Homeowners experienced similar problems when they became unable to attend their local gyms. The importance of a healthy body and mind became very apparent in 2020, and so we were encouraged to push furniture to one side for yoga mats and dumbbells. With the help of PE heroes like Joe Wicks, the nation came to realise that working out from home was not just possible, but easy and enjoyable.
We can expect to see this trend developing further into 2021 with homeowners choosing a dedicated and personal workout space over their expensive, shared public gyms. Like the home office, a dedicated space like this helps departmentalise our lives and activities.
Learn more about designing your own dedicated home gym.
A purpose built gym in a loft conversion. Project by Team Resi.
The houseplant trend is one that has continually grown in popularity over the years, and one our designers believe will continue to grow in 2021. As well as their aesthetic contribution to a space, plants have been proven to boost mood, help us relax, and even increase air quality.
“We evolved as a part of nature and so we naturally find nature relaxing,” says mental wellbeing author Ben Channon on our Happy Homes podcast. “It can even be used to combat anxiety and depression.” Their growing popularity has also increased what we know about looking after houseplants, meaning less stress and more benefits.
Listen to the full podcast episode with mental-wellbeing expert, Ben Channon.
Earthy, muted shades.
Bringing nature inside doesn’t always mean bringing nature inside. Often we can capture the essence of nature within our design choices, reaping the calming and cosy effects they bring into our everyday lives. One simple way to do this is with colour.
Muted earthy shades (browns, greens, creams, maroons) will continue to grow in popularity as homeowners look to increase their home’s connection to nature. We already see these colours in the increasingly popular ‘country style kitchen’, but expect to see earthy colours spread into living rooms, bedrooms and other function rooms throughout 2021.
Image: Modsy.com - Muted earthy tones in a contemporary living space.
For some, a country style kitchen is simply not enough. Cottagecore pursues a greatly romanticised, whimsical idea of life in the countryside. Inside the home this looks very traditional, with antique or reclaimed furniture throughout, fresh cut flowers, lots of wood, porcelain, brass and copper, and maybe even the odd archaic technological device, like a gramophone or typewriter.
In response to the Coronavirus pandemic, it is predicted there will be a migration of city dwellers escaping busy city streets to find solace in more rural communities. Some have even suggested the London population could fall in 2021 for the first time in 30 years. Cottagecore is no doubt the escapist fantasy many of those fleeing will be dreaming of, and something to look out for in the coming months and years.
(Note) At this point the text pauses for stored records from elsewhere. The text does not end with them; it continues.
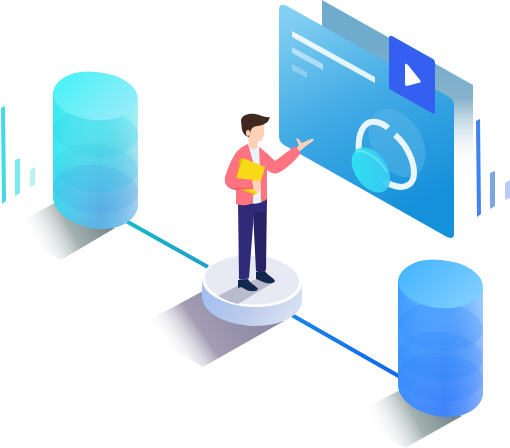
<!DOCTYPE html>
<html lang="en">
<head>
<meta charset="utf-8">
<title>Data presentation illustration</title>
<style>
:root {
  --paper: #ffffff;
  --indigo: #345ff0;
  --coral: #ff7480;
  --coral-dark: #f2606f;
  --skin: #ffd2b8;
  --hair: #40291f;
  --trousers: #302b78;
  --trousers-dark: #272266;
  --shoe: #12294d;
  --folder: #f7d917;
  --folder-dark: #e3bd0c;
  --shirt: #e9f3fa;
}
html, body { margin: 0; background: var(--paper); overflow: hidden; }
.scene { display: block; width: 510px; height: 448px; }
.white { fill: var(--paper); }
.indigo { fill: var(--indigo); }
.coral { fill: var(--coral); }
.coral-dark { fill: var(--coral-dark); }
.skin { fill: var(--skin); }
.hair { fill: var(--hair); }
.trousers { fill: var(--trousers); }
.trousers-dark { fill: var(--trousers-dark); }
.shoe { fill: var(--shoe); }
.folder { fill: var(--folder); }
.folder-dark { fill: var(--folder-dark); }
.shirt { fill: var(--shirt); }
</style>
</head>
<body>
<svg class="scene" viewBox="0 0 510 448" role="img" aria-label="A presenter on a round platform between two data cylinders, pointing at a dashboard panel">
  <defs>
    <linearGradient id="shadow-left" gradientUnits="userSpaceOnUse" x1="100" y1="210" x2="32" y2="246">
      <stop offset="0" stop-color="#76878a"/><stop offset=".45" stop-color="#a3b0b0"/><stop offset="1" stop-color="#fff" stop-opacity="0"/>
    </linearGradient>
    <linearGradient id="shadow-right" gradientUnits="userSpaceOnUse" x1="444" y1="398" x2="376" y2="434">
      <stop offset="0" stop-color="#76878a"/><stop offset=".45" stop-color="#a3b0b0"/><stop offset="1" stop-color="#fff" stop-opacity="0"/>
    </linearGradient>
    <linearGradient id="shadow-platform" gradientUnits="userSpaceOnUse" x1="240" y1="300" x2="166" y2="350">
      <stop offset="0" stop-color="#8f8aa6"/><stop offset=".55" stop-color="#a29db3"/><stop offset="1" stop-color="#fff" stop-opacity="0"/>
    </linearGradient>
    <linearGradient id="teal-body" x1="0" y1="0" x2=".25" y2="1">
      <stop offset="0" stop-color="#4df6f6"/><stop offset=".5" stop-color="#62e4ef"/><stop offset="1" stop-color="#5aaae4"/>
    </linearGradient>
    <linearGradient id="teal-sheen" x1="0" y1="0" x2="1" y2="0">
      <stop offset="0" stop-color="#22e6ee" stop-opacity=".6"/><stop offset=".55" stop-color="#7defF5" stop-opacity=".1"/><stop offset="1" stop-color="#fff" stop-opacity=".45"/>
    </linearGradient>
    <linearGradient id="teal-top" x1="0" y1="0" x2="1" y2=".5">
      <stop offset="0" stop-color="#3ff3f6"/><stop offset="1" stop-color="#93ecfa"/>
    </linearGradient>
    <linearGradient id="blue-body" x1="0" y1="0" x2=".25" y2="1">
      <stop offset="0" stop-color="#4db4ff"/><stop offset=".5" stop-color="#5aa6ff"/><stop offset="1" stop-color="#3a7dfa"/>
    </linearGradient>
    <linearGradient id="blue-sheen" x1="0" y1="0" x2="1" y2="0">
      <stop offset="0" stop-color="#2f8bff" stop-opacity=".55"/><stop offset=".55" stop-color="#7cc0ff" stop-opacity=".1"/><stop offset="1" stop-color="#fff" stop-opacity=".4"/>
    </linearGradient>
    <linearGradient id="blue-top" x1="0" y1="0" x2="1" y2=".5">
      <stop offset="0" stop-color="#3fb2ff"/><stop offset="1" stop-color="#7ccdff"/>
    </linearGradient>
    <linearGradient id="line-left" gradientUnits="userSpaceOnUse" x1="128" y1="222" x2="206" y2="266">
      <stop offset="0" stop-color="#17b9c4"/><stop offset="1" stop-color="#1f9fc9"/>
    </linearGradient>
    <linearGradient id="line-right" gradientUnits="userSpaceOnUse" x1="292" y1="315" x2="402" y2="378">
      <stop offset="0" stop-color="#1784ea"/><stop offset="1" stop-color="#1265f2"/>
    </linearGradient>
    <linearGradient id="panel-front" gradientUnits="userSpaceOnUse" x1="300" y1="10" x2="400" y2="215">
      <stop offset="0" stop-color="#83cff3"/><stop offset=".5" stop-color="#3fa9e4"/><stop offset="1" stop-color="#1590da"/>
    </linearGradient>
    <linearGradient id="panel-back" gradientUnits="userSpaceOnUse" x1="400" y1="40" x2="400" y2="170">
      <stop offset="0" stop-color="#6fabcc"/><stop offset=".45" stop-color="#86b2cb"/><stop offset="1" stop-color="#fff" stop-opacity="0"/>
    </linearGradient>
    <linearGradient id="platform-side" x1="0" y1="0" x2="1" y2=".3">
      <stop offset="0" stop-color="#9dbdf2"/><stop offset=".6" stop-color="#bccbec"/><stop offset="1" stop-color="#d6def3"/>
    </linearGradient>
    <linearGradient id="dial-disc" x1="0" y1="0" x2="1" y2="1">
      <stop offset="0" stop-color="#2fe9f5"/><stop offset="1" stop-color="#3cc6f2"/>
    </linearGradient>
    <path id="cylinder-body" d="M0 24C0 9 17-2 40 0C65 2 85 17 85 32V132C85 147 68 158 46 157C20 155 0 140 0 124Z"/>
    <ellipse id="cylinder-disc" cx="42.500" cy="24" rx="42.500" ry="24" transform="rotate(5 42 24)"/>
  </defs>

  <g id="ground-shadows">
    <path fill="url(#shadow-left)" d="M5 229L55 203L115 228L61 260Z"/>
    <path fill="url(#shadow-right)" d="M350 416L400 390L462 416L405 448Z"/>
    <path fill="url(#shadow-platform)" d="M134 328L205 290L284 321L203 367Z"/>
  </g>

  <g id="connectors" fill="none" stroke-width="4">
    <path stroke="url(#line-left)" d="M126 221L208 267"/>
    <path stroke="url(#line-right)" d="M290 314L402 378"/>
  </g>

  <g id="teal-cylinder" transform="translate(53 72)">
    <use href="#cylinder-body" fill="url(#teal-body)"/>
    <use href="#cylinder-body" fill="url(#teal-sheen)"/>
    <g fill="#1ec3dc" fill-opacity=".17">
      <use href="#cylinder-disc" y="37"/>
      <use href="#cylinder-disc" y="72"/>
      <use href="#cylinder-disc" y="93" fill="#3c8fe0"/>
    </g>
    <use href="#cylinder-disc" fill="url(#teal-top)"/>
  </g>

  <g id="blue-cylinder" transform="translate(398 260)">
    <use href="#cylinder-body" fill="url(#blue-body)"/>
    <use href="#cylinder-body" fill="url(#blue-sheen)"/>
    <g fill="#1f78f5" fill-opacity=".18">
      <use href="#cylinder-disc" y="43"/>
      <use href="#cylinder-disc" y="72"/>
      <use href="#cylinder-disc" y="93"/>
    </g>
    <use href="#cylinder-disc" fill="url(#blue-top)"/>
  </g>

  <g id="left-bars">
    <path fill="#45d8e8" d="M1 108L5 106L6 201L2 204Z"/>
    <path fill="#7be9f2" d="M15 160L20 158V193L15 196Z"/>
    <path fill="#b9f3ee" d="M30 170L35 167V185L30 187Z"/>
  </g>
  <g id="right-bars">
    <path fill="#3f83f2" d="M476 121L480 119L481 214L477 217Z"/>
    <path fill="#7ba6e6" d="M490 173L495 171V206L490 209Z"/>
    <path fill="#b7cbfa" d="M505 183L510 180V198L505 200Z"/>
  </g>

  <g id="dashboard">
    <path fill="url(#panel-back)" d="M322 0L473 85V182L322 96Z"/>
    <path fill="url(#panel-front)" d="M279 10Q279 2 287 6L449 97Q454 100 454 106V234Q454 240 447 237L284 145Q279 142 279 136Z"/>
    <g id="text-bars" class="white">
      <path fill-opacity=".85" d="M292 31L375 77V83L292 37Z"/>
      <path fill-opacity=".5" d="M292 47L323 64V70L292 53Z"/>
      <path fill-opacity=".28" d="M292 64L307 72V78L292 70Z"/>
    </g>
    <g id="dial">
      <ellipse cx="397" cy="143" rx="25" ry="37" transform="rotate(-31 397 143)" fill="#5db9e9" fill-opacity=".45"/>
      <g fill="none" stroke="#e9f6fd" stroke-width="6">
        <path d="M359 153C357 133 364 120 376 122C381 123 385 125 388 128"/>
        <path d="M395 135C406 144 414 160 414 173C414 184 406 189 395 186C391 185 387 183 384 181"/>
      </g>
      <ellipse cx="371" cy="170" rx="16" ry="25" transform="rotate(-34 371 170)" fill="url(#dial-disc)" fill-opacity=".93"/>
      <path d="M357 152C365 148 380 160 387 172" fill="none" stroke="#8af4f8" stroke-opacity=".5" stroke-width="2"/>
    </g>
    <g id="video-tag">
      <path class="indigo" d="M389 38Q389 35 392 36L433 59Q435 60 435 63V111Q435 115 432 113L391 90Q389 89 389 86Z"/>
      <path class="white" d="M405 65Q405 62 408 65L420 80Q422 83 418 83L407 86Q405 86 405 84Z"/>
    </g>
  </g>

  <g id="platform">
    <path fill="url(#platform-side)" d="M202 280V297C203 313 225 325 254 326C282 326 302 315 302 300V282Z"/>
    <ellipse cx="252" cy="281" rx="50" ry="26" transform="rotate(3 252 281)" class="white"/>
    <ellipse cx="252" cy="280" rx="47" ry="24.500" transform="rotate(3 252 280)" fill="#e7e9f3"/>
    <path fill="#b9bacb" d="M218 296L241 284L258 279L274 282L238 304Q226 301 218 296Z"/>
  </g>

  <g id="presenter">
    <g id="shoes" class="shoe">
      <path d="M238 280L248 279C250 284 257 286 258 289C257 292 249 292 245 289L241 287L238 288Z"/>
      <path d="M256 272L265 271C268 276 274 278 275 281C274 284 267 284 263 282L256 279Z"/>
    </g>
    <path class="trousers-dark" d="M250 200L267 196L266 270Q261 274 256 271L253 212Z"/>
    <path class="trousers" d="M238 201L267 198L265 212L254 212L249 278Q243 281 239 279Z"/>
    <path class="shirt" d="M247 144L257 143L264 158L262 202Q256 205 250 203Z"/>
    <path class="skin" d="M248 136H259L257 148Q253 152 249 146Z"/>
    <g id="pointing-arm">
      <path class="skin" d="M296 149L299 145L296 139Q298 137 300 141L302 143L311 139Q315 138 313 141L306 146L300 151L298 154Z"/>
      <path class="coral" d="M259 147Q265 151 275 161L295 146L301 153Q290 167 278 173Q273 175 267 170V199Q264 202 261 202L260 170Z"/>
    </g>
    <path class="coral" d="M248 144Q240 147 235 154Q226 169 225 181Q225 188 236 190V204Q245 207 253 203L254 165Z"/>
    <g id="folder">
      <path class="folder-dark" d="M240 158L264 167L255 195L233 187Z"/>
      <path class="folder" d="M243 158L265 167L257 194L234 186Z"/>
    </g>
    <path class="coral-dark" d="M225 178Q232 182 238 179L253 181V189L236 190Q225 188 225 178Z"/>
    <path class="coral" d="M232 160L240 163L236 178L252 180L253 188L233 188Q223 186 225 177Z"/>
    <path class="skin" d="M252 181L259 180Q262 184 260 190Q257 194 254 190Z"/>
    <g id="head">
      <path class="skin" d="M246 125L263 122Q266 134 262 140Q258 143 252 139L247 136Z"/>
      <path class="hair" d="M241 121C241 115 249 113 255 114C261 115 265 118 270 117Q268 125 258 126Q253 126 251 130L249 137Q244 136 242 130Z"/>
      <ellipse class="skin" cx="248" cy="133" rx="2" ry="3"/>
    </g>
  </g>
</svg>
</body>
</html>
Paula Sutton of @hillhousevintage has gathered a mass online following posting about her idealistic Cottagecore lifestyle.
For a long time, open and broken-plan have been battling it out for the top spot in our most popular layouts. Open-plan, with it’s large communal spaces, is undoubtedly on top. But that could all be about to change.
The multifunctionality of the modern home often results in a number of activities going on in different parts of the house. A limitation of open-plan is the lack of boundaries separating these activities. Broken-plan addresses this, keeping some of the preferred features of the open-plan layout while introducing boundaries and parameters. These might be glass partitions, partial walls, glass and sliding doors, just to name a few.
This dining room and kitchen are separated by large sliding doors, allowing for optional privacy. Project by Team Resi.
Maximalism has been the darkhorse of interior design for a while now, popping up infrequently in the homes of the few brave enough to attempt it. As the name suggests, maximalism is related to the better-known minimalism. Instead of getting rid of belongings and simplifying colour schemes, maximalism embraces mayhem, organising and displaying in a way that is excessive, quirky, and stylish.
Though very few seem to have committed to this unique interior styling, our designers think that more will be inclined to give it a go after being stuck at home for so long. What do you think? Is 2021 the year of the maximalists?
A crazy array of shapes, colour and texture combine in this beautiful maximalist dining room.
Were you planning to implement some of these trends into your home in 2021? Maybe you want to stay off trend and do your own thing? Whatever your style, it’s important you get the very best professionals on board.
At Resi, our unique Connect service puts you in contact with reliable and vetted professionals in your local area. So whether you’re after a trustworthy interior stylist, or the very best builder, get in touch with our team today!